What this task involves
Please restate the data exactly, from the first line to the last.
START Available data
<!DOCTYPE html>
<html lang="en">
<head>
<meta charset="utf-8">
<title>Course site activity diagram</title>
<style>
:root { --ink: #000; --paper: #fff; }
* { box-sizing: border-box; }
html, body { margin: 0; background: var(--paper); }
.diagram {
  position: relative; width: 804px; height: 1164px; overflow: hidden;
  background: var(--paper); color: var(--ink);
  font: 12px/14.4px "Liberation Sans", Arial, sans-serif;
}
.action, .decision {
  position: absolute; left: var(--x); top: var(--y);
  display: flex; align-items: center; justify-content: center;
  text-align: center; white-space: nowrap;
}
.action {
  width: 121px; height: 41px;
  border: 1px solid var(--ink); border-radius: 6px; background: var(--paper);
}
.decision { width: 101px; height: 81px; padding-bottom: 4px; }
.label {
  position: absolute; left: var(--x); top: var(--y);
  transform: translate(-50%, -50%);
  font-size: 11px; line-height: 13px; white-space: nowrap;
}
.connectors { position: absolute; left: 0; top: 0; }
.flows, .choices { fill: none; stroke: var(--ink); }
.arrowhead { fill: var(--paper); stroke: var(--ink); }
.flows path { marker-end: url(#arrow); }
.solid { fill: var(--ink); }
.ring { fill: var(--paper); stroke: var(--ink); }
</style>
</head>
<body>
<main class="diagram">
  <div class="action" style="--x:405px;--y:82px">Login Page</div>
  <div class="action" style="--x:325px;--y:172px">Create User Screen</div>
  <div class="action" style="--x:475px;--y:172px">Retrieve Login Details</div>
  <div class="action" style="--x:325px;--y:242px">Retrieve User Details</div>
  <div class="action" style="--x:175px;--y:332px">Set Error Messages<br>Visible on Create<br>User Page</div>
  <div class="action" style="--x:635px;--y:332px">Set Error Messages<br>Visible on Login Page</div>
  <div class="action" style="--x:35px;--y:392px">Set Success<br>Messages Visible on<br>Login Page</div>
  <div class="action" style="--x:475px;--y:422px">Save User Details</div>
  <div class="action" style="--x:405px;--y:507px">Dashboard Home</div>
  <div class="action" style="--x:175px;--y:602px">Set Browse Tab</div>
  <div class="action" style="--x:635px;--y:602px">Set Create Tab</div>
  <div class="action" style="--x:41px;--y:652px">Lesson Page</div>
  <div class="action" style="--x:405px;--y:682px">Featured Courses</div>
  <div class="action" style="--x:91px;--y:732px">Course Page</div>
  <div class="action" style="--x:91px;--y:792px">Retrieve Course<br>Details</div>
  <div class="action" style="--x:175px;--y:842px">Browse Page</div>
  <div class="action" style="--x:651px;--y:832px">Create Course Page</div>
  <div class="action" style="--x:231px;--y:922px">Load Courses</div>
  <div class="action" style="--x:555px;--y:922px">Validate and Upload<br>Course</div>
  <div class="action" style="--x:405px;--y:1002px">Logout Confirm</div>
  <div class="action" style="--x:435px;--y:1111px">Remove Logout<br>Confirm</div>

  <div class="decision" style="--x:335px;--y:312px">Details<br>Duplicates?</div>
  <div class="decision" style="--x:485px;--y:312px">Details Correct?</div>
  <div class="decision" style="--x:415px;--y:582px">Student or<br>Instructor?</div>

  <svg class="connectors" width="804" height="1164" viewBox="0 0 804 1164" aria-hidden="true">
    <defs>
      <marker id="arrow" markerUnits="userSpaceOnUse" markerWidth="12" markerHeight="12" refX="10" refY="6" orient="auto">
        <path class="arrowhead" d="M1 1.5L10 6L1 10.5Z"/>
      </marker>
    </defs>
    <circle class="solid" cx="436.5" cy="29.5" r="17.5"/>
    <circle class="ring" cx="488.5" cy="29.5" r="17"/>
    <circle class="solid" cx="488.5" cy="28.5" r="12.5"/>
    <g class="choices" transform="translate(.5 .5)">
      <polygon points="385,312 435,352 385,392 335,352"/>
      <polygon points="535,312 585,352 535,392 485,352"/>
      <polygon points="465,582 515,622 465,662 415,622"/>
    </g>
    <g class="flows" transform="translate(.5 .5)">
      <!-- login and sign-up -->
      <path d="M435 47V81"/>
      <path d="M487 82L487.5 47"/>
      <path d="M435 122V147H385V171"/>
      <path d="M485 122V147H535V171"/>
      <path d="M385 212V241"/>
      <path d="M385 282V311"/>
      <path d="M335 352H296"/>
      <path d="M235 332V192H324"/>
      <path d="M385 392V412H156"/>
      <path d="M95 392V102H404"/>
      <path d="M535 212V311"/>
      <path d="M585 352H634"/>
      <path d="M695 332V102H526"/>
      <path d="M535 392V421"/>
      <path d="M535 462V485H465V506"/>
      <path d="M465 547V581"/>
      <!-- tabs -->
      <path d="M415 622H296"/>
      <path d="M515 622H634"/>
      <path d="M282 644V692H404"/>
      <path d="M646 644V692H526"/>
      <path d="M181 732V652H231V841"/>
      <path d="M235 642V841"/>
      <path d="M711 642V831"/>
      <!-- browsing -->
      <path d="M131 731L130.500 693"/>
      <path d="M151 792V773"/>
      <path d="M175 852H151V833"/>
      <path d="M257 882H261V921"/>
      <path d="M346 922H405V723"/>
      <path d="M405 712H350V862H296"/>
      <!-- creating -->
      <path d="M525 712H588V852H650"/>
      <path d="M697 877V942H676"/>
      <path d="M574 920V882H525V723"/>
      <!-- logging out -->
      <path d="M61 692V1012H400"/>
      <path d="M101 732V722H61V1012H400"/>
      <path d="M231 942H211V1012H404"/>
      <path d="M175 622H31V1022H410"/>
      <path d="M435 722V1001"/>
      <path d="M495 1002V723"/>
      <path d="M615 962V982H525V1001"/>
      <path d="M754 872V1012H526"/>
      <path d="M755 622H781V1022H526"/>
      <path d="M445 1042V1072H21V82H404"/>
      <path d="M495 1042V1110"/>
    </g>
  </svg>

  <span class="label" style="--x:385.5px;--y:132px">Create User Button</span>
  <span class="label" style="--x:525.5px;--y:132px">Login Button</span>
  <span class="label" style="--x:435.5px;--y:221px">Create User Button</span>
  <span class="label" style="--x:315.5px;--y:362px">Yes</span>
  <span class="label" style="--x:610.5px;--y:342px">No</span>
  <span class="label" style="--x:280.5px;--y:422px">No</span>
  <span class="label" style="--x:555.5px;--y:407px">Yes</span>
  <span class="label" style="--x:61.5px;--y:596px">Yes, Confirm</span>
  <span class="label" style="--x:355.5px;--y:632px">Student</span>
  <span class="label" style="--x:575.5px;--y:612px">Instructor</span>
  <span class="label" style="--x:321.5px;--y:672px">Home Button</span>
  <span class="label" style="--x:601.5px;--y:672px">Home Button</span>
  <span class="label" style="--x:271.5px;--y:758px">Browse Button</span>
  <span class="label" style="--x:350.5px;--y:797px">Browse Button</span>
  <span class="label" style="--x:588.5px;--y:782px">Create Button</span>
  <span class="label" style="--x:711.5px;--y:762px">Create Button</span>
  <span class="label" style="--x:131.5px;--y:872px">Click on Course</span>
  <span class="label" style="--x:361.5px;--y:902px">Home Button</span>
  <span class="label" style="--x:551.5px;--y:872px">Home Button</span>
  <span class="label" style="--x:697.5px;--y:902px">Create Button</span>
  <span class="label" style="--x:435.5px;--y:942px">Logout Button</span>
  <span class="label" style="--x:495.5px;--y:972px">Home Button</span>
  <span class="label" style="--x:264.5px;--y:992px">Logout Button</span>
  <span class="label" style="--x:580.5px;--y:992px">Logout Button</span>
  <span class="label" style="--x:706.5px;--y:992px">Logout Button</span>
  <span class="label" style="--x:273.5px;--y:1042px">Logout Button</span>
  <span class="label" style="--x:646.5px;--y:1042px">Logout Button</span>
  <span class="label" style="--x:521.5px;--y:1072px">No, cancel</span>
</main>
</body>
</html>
END Available data
Answer box
<!DOCTYPE html>
<html lang="en">
<head>
<meta charset="utf-8">
<title>Course site activity diagram</title>
<style>
:root { --ink: #000; --paper: #fff; }
* { box-sizing: border-box; }
html, body { margin: 0; background: var(--paper); }
.diagram {
  position: relative; width: 804px; height: 1164px; overflow: hidden;
  background: var(--paper); color: var(--ink);
  font: 12px/14.4px "Liberation Sans", Arial, sans-serif;
}
.action, .decision {
  position: absolute; left: var(--x); top: var(--y);
  display: flex; align-items: center; justify-content: center;
  text-align: center; white-space: nowrap;
}
.action {
  width: 121px; height: 41px;
  border: 1px solid var(--ink); border-radius: 6px; background: var(--paper);
}
.decision { width: 101px; height: 81px; padding-bottom: 4px; }
.label {
  position: absolute; left: var(--x); top: var(--y);
  transform: translate(-50%, -50%);
  font-size: 11px; line-height: 13px; white-space: nowrap;
}
.connectors { position: absolute; left: 0; top: 0; }
.flows, .choices { fill: none; stroke: var(--ink); }
.arrowhead { fill: var(--paper); stroke: var(--ink); }
.flows path { marker-end: url(#arrow); }
.solid { fill: var(--ink); }
.ring { fill: var(--paper); stroke: var(--ink); }
</style>
</head>
<body>
<main class="diagram">
  <div class="action" style="--x:405px;--y:82px">Login Page</div>
  <div class="action" style="--x:325px;--y:172px">Create User Screen</div>
  <div class="action" style="--x:475px;--y:172px">Retrieve Login Details</div>
  <div class="action" style="--x:325px;--y:242px">Retrieve User Details</div>
  <div class="action" style="--x:175px;--y:332px">Set Error Messages<br>Visible on Create<br>User Page</div>
  <div class="action" style="--x:635px;--y:332px">Set Error Messages<br>Visible on Login Page</div>
  <div class="action" style="--x:35px;--y:392px">Set Success<br>Messages Visible on<br>Login Page</div>
  <div class="action" style="--x:475px;--y:422px">Save User Details</div>
  <div class="action" style="--x:405px;--y:507px">Dashboard Home</div>
  <div class="action" style="--x:175px;--y:602px">Set Browse Tab</div>
  <div class="action" style="--x:635px;--y:602px">Set Create Tab</div>
  <div class="action" style="--x:41px;--y:652px">Lesson Page</div>
  <div class="action" style="--x:405px;--y:682px">Featured Courses</div>
  <div class="action" style="--x:91px;--y:732px">Course Page</div>
  <div class="action" style="--x:91px;--y:792px">Retrieve Course<br>Details</div>
  <div class="action" style="--x:175px;--y:842px">Browse Page</div>
  <div class="action" style="--x:651px;--y:832px">Create Course Page</div>
  <div class="action" style="--x:231px;--y:922px">Load Courses</div>
  <div class="action" style="--x:555px;--y:922px">Validate and Upload<br>Course</div>
  <div class="action" style="--x:405px;--y:1002px">Logout Confirm</div>
  <div class="action" style="--x:435px;--y:1111px">Remove Logout<br>Confirm</div>

  <div class="decision" style="--x:335px;--y:312px">Details<br>Duplicates?</div>
  <div class="decision" style="--x:485px;--y:312px">Details Correct?</div>
  <div class="decision" style="--x:415px;--y:582px">Student or<br>Instructor?</div>

  <svg class="connectors" width="804" height="1164" viewBox="0 0 804 1164" aria-hidden="true">
    <defs>
      <marker id="arrow" markerUnits="userSpaceOnUse" markerWidth="12" markerHeight="12" refX="10" refY="6" orient="auto">
        <path class="arrowhead" d="M1 1.5L10 6L1 10.5Z"/>
      </marker>
    </defs>
    <circle class="solid" cx="436.5" cy="29.5" r="17.5"/>
    <circle class="ring" cx="488.5" cy="29.5" r="17"/>
    <circle class="solid" cx="488.5" cy="28.5" r="12.5"/>
    <g class="choices" transform="translate(.5 .5)">
      <polygon points="385,312 435,352 385,392 335,352"/>
      <polygon points="535,312 585,352 535,392 485,352"/>
      <polygon points="465,582 515,622 465,662 415,622"/>
    </g>
    <g class="flows" transform="translate(.5 .5)">
      <!-- login and sign-up -->
      <path d="M435 47V81"/>
      <path d="M487 82L487.5 47"/>
      <path d="M435 122V147H385V171"/>
      <path d="M485 122V147H535V171"/>
      <path d="M385 212V241"/>
      <path d="M385 282V311"/>
      <path d="M335 352H296"/>
      <path d="M235 332V192H324"/>
      <path d="M385 392V412H156"/>
      <path d="M95 392V102H404"/>
      <path d="M535 212V311"/>
      <path d="M585 352H634"/>
      <path d="M695 332V102H526"/>
      <path d="M535 392V421"/>
      <path d="M535 462V485H465V506"/>
      <path d="M465 547V581"/>
      <!-- tabs -->
      <path d="M415 622H296"/>
      <path d="M515 622H634"/>
      <path d="M282 644V692H404"/>
      <path d="M646 644V692H526"/>
      <path d="M181 732V652H231V841"/>
      <path d="M235 642V841"/>
      <path d="M711 642V831"/>
      <!-- browsing -->
      <path d="M131 731L130.500 693"/>
      <path d="M151 792V773"/>
      <path d="M175 852H151V833"/>
      <path d="M257 882H261V921"/>
      <path d="M346 922H405V723"/>
      <path d="M405 712H350V862H296"/>
      <!-- creating -->
      <path d="M525 712H588V852H650"/>
      <path d="M697 877V942H676"/>
      <path d="M574 920V882H525V723"/>
      <!-- logging out -->
      <path d="M61 692V1012H400"/>
      <path d="M101 732V722H61V1012H400"/>
      <path d="M231 942H211V1012H404"/>
      <path d="M175 622H31V1022H410"/>
      <path d="M435 722V1001"/>
      <path d="M495 1002V723"/>
      <path d="M615 962V982H525V1001"/>
      <path d="M754 872V1012H526"/>
      <path d="M755 622H781V1022H526"/>
      <path d="M445 1042V1072H21V82H404"/>
      <path d="M495 1042V1110"/>
    </g>
  </svg>

  <span class="label" style="--x:385.5px;--y:132px">Create User Button</span>
  <span class="label" style="--x:525.5px;--y:132px">Login Button</span>
  <span class="label" style="--x:435.5px;--y:221px">Create User Button</span>
  <span class="label" style="--x:315.5px;--y:362px">Yes</span>
  <span class="label" style="--x:610.5px;--y:342px">No</span>
  <span class="label" style="--x:280.5px;--y:422px">No</span>
  <span class="label" style="--x:555.5px;--y:407px">Yes</span>
  <span class="label" style="--x:61.5px;--y:596px">Yes, Confirm</span>
  <span class="label" style="--x:355.5px;--y:632px">Student</span>
  <span class="label" style="--x:575.5px;--y:612px">Instructor</span>
  <span class="label" style="--x:321.5px;--y:672px">Home Button</span>
  <span class="label" style="--x:601.5px;--y:672px">Home Button</span>
  <span class="label" style="--x:271.5px;--y:758px">Browse Button</span>
  <span class="label" style="--x:350.5px;--y:797px">Browse Button</span>
  <span class="label" style="--x:588.5px;--y:782px">Create Button</span>
  <span class="label" style="--x:711.5px;--y:762px">Create Button</span>
  <span class="label" style="--x:131.5px;--y:872px">Click on Course</span>
  <span class="label" style="--x:361.5px;--y:902px">Home Button</span>
  <span class="label" style="--x:551.5px;--y:872px">Home Button</span>
  <span class="label" style="--x:697.5px;--y:902px">Create Button</span>
  <span class="label" style="--x:435.5px;--y:942px">Logout Button</span>
  <span class="label" style="--x:495.5px;--y:972px">Home Button</span>
  <span class="label" style="--x:264.5px;--y:992px">Logout Button</span>
  <span class="label" style="--x:580.5px;--y:992px">Logout Button</span>
  <span class="label" style="--x:706.5px;--y:992px">Logout Button</span>
  <span class="label" style="--x:273.5px;--y:1042px">Logout Button</span>
  <span class="label" style="--x:646.5px;--y:1042px">Logout Button</span>
  <span class="label" style="--x:521.5px;--y:1072px">No, cancel</span>
</main>
</body>
</html>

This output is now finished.